__TASK REQUIREMENTS__:
Say how many lines in this listing include the word "body", with no other words in the reply.

__MATERIAL FOR THE TASK__:
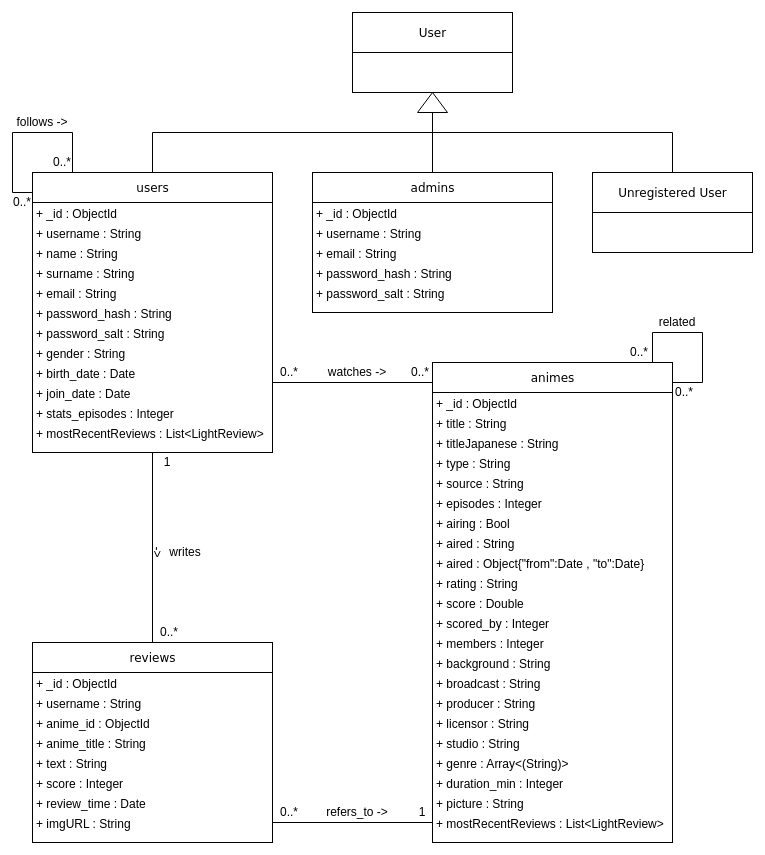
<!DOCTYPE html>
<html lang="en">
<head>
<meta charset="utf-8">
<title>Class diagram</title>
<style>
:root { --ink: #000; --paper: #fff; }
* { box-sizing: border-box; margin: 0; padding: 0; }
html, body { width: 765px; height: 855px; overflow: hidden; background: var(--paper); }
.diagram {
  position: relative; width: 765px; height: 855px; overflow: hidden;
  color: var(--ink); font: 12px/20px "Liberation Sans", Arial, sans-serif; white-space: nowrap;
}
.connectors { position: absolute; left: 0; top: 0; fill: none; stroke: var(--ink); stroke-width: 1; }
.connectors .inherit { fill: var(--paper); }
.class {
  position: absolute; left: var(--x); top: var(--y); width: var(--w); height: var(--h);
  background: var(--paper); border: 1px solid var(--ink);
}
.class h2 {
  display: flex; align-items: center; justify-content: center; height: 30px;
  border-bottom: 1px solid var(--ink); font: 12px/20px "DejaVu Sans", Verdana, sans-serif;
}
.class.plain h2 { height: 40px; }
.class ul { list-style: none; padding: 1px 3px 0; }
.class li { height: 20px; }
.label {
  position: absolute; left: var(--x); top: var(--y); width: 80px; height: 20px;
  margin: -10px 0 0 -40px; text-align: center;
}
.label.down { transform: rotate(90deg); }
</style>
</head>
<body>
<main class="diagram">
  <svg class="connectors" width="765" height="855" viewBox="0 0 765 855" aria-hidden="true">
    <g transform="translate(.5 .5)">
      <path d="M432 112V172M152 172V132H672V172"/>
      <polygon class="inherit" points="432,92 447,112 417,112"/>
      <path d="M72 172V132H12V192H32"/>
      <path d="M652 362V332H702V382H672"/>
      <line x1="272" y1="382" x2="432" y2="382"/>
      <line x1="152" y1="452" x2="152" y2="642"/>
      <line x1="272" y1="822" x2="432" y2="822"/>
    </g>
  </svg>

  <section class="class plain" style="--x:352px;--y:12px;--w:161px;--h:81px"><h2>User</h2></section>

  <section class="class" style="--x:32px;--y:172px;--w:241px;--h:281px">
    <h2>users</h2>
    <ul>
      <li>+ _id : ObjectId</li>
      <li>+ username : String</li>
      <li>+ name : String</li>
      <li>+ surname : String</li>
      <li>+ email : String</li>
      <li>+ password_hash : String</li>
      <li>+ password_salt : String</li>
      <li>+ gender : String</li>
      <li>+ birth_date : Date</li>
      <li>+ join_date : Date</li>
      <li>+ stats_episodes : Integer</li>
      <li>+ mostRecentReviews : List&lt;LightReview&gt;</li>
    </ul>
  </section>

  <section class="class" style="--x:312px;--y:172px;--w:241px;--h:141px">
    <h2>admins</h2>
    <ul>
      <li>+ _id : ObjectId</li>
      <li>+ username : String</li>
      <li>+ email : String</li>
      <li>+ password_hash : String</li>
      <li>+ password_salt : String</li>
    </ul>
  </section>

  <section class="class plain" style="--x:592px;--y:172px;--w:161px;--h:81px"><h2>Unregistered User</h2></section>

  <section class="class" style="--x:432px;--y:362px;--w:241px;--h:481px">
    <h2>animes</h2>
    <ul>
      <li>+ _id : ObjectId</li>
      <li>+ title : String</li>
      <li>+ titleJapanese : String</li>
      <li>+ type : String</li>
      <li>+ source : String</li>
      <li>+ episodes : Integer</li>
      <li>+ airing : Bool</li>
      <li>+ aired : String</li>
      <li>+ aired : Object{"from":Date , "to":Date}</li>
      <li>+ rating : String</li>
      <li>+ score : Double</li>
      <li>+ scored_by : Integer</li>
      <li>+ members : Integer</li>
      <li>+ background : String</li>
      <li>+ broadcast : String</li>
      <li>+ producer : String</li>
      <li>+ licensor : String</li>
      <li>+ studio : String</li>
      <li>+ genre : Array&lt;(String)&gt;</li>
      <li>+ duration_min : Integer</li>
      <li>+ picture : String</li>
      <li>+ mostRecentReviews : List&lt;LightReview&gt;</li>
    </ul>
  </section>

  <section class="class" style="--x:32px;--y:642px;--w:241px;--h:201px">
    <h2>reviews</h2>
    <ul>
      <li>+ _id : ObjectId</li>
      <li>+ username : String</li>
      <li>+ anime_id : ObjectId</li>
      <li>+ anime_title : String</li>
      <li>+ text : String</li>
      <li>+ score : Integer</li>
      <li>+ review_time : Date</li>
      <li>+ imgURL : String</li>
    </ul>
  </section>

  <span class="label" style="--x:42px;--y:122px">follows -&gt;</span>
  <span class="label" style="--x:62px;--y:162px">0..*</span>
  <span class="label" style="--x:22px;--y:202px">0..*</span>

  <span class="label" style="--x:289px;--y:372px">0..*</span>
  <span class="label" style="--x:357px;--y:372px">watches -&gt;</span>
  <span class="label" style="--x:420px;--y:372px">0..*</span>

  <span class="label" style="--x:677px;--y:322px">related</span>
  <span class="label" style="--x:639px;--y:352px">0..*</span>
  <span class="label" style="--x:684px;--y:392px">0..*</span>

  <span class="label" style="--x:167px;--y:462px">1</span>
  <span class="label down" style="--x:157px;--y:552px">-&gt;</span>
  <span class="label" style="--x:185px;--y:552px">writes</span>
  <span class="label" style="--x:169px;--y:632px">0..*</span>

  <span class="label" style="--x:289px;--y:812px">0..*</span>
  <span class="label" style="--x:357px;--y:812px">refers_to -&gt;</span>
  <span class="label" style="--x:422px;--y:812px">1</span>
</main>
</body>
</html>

__OUTPUT OF THE EXERCISE__:
3